Donald Craven, counsel for the Illinois Press Association, said free-speech rights have limits, including time, place and manner, pointing to the famous example of shouting “fire” in a crowded theater. A judge has the authority to limit what he or she considers in the context of a case.

“I have never known anybody to win that fight, especially in U.S. District Court,” Craven said. “If a judge says, ‘I don’t want to see it or hear it,’ you’d best stop. Judges are absolutely entitled to control the development of a court record in matters that are in front of them.”

DePaul University law professor Jeffrey Shaman said he wouldn’t be surprised if Trudeau claims the e-mailers were engaged in a “speech activity.” It may be that Trudeau, not being a lawyer, wouldn’t necessarily know about a ban on “ex-parte communication” — when only one party in a case communicates with a judge, Shaman said.
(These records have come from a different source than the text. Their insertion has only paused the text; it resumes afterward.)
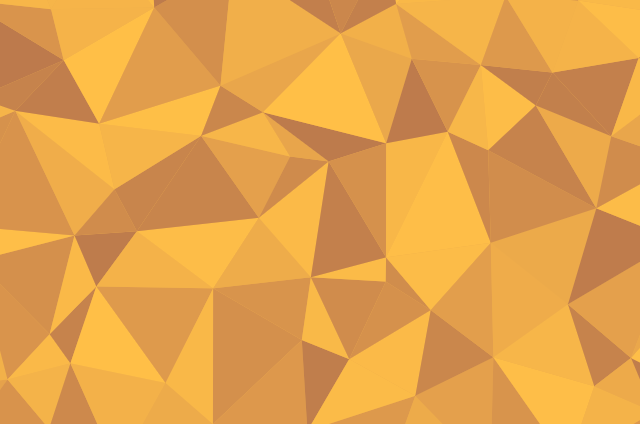
Reproduce this background procedurally as a Shadertoy shader.

```glsl
#define CELL_SIZE 0.183
#define JITTER 0.84
#define GRID_ANGLE 0.42
#define GRID_ORIGIN vec2(13.3, 7.6)
#define TONE_SCATTER 0.55
#define TONE_CURVE 1.6
#define DARK vec3(0.740, 0.480, 0.300)
#define MIDDLE vec3(0.870, 0.600, 0.300)
#define LIGHT vec3(1.000, 0.750, 0.280)
#define SEAM vec3(0.930, 0.675, 0.290)

vec2 hash2(vec2 p) {
    vec2 q = vec2(dot(p, vec2(127.1, 311.7)), dot(p, vec2(269.5, 183.3)));
    return fract(sin(q) * 43758.55);
}

vec2 meshVertex(vec2 cell) {
    return cell + JITTER * (hash2(cell) - 0.5);
}

// Positive to the left of the line from a to b
float lineDistance(vec2 p, vec2 a, vec2 b) {
    vec2 e = b - a, q = p - a;
    return (e.x * q.y - e.y * q.x) / max(length(e), 0.0001);
}

// Antialiased coverage of a counterclockwise triangle
float triangleCoverage(vec2 p, vec2 a, vec2 b, vec2 c, float pixel) {
    float inside = min(lineDistance(p, a, b),
                   min(lineDistance(p, b, c), lineDistance(p, c, a)));
    return clamp(0.5 + inside / pixel, 0.0, 1.0);
}

// Evenly spread tones, loosened by a hash
vec3 facetColor(vec2 cell, float side) {
    float scatter = hash2(cell + 37.0 * side + 71.0).x;
    float u = fract(dot(cell, vec2(0.755, 0.570)) + 0.38 * side + TONE_SCATTER * scatter);
    float tone = 1.0 - pow(1.0 - u, TONE_CURVE);
    return tone < 0.5 ? mix(DARK, MIDDLE, 2.0 * tone)
                      : mix(MIDDLE, LIGHT, 2.0 * tone - 1.0);
}

// Split one jittered quad along its shorter valid diagonal
vec3 paintQuad(vec3 color, vec2 p, vec2 cell, float pixel) {
    vec2 a = meshVertex(cell);
    vec2 b = meshVertex(cell + vec2(1.0, 0.0));
    vec2 c = meshVertex(cell + vec2(1.0, 1.0));
    vec2 d = meshVertex(cell + vec2(0.0, 1.0));

    bool validAC = lineDistance(b, a, c) * lineDistance(d, a, c) < 0.0;
    bool validBD = lineDistance(a, b, d) * lineDistance(c, b, d) < 0.0;
    bool splitAC = validAC && (!validBD || distance(a, c) < distance(b, d));

    float first = triangleCoverage(p, a, b, splitAC ? c : d, pixel);
    float second = triangleCoverage(p, splitAC ? a : b, c, d, pixel);
    color = mix(color, facetColor(cell, 0.0), first);
    return mix(color, facetColor(cell, 1.0), second);
}

void mainImage(out vec4 fragColor, in vec2 fragCoord) {
    // Tilted grid, measured in cells
    float s = sin(GRID_ANGLE), c = cos(GRID_ANGLE);
    vec2 p = mat2(c, s, -s, c) * fragCoord / (iResolution.y * CELL_SIZE) + GRID_ORIGIN;
    float pixel = 1.0 / (iResolution.y * CELL_SIZE);

    // Facets laid over the seam colour, which shows faintly along edges
    vec3 color = SEAM;
    for (int y = -1; y <= 1; y++)
        for (int x = -1; x <= 1; x++)
            color = paintQuad(color, p, floor(p) + vec2(x, y), pixel);

    fragColor = vec4(color, 1.0);
}
```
“I would think the proper remedy for when a party does (make such a misstep) is for the judge to let them know he will not accept the communication and not read it and give notice to the party that he’s doing something wrong,” Shaman said. “Trudeau might not know about the rule against ex-parte communication.”

As for a quick fix to try to keep Gettleman’s e-mail account from being buried in missives from supporters who think Trudeau is a force for good, the pitchman’s lawyer told the judge another message had been posted on his Web site Thursday saying the call for the e-mails was in error.

“Please do not under any circumstances communicate with the court or Judge Gettleman,” the message on the site read. “I apologize for this mistake. Yours in Health, Kevin.”

Advertisements

Leave a Reply

Fill in your details below or click an icon to log in:

WordPress.com Logo

You are commenting using your WordPress.com account. Log Out / Change )

Twitter picture

You are commenting using your Twitter account. Log Out / Change )

Facebook photo

You are commenting using your Facebook account. Log Out / Change )

Google+ photo

You are commenting using your Google+ account. Log Out / Change )

Connecting to %s

%d bloggers like this: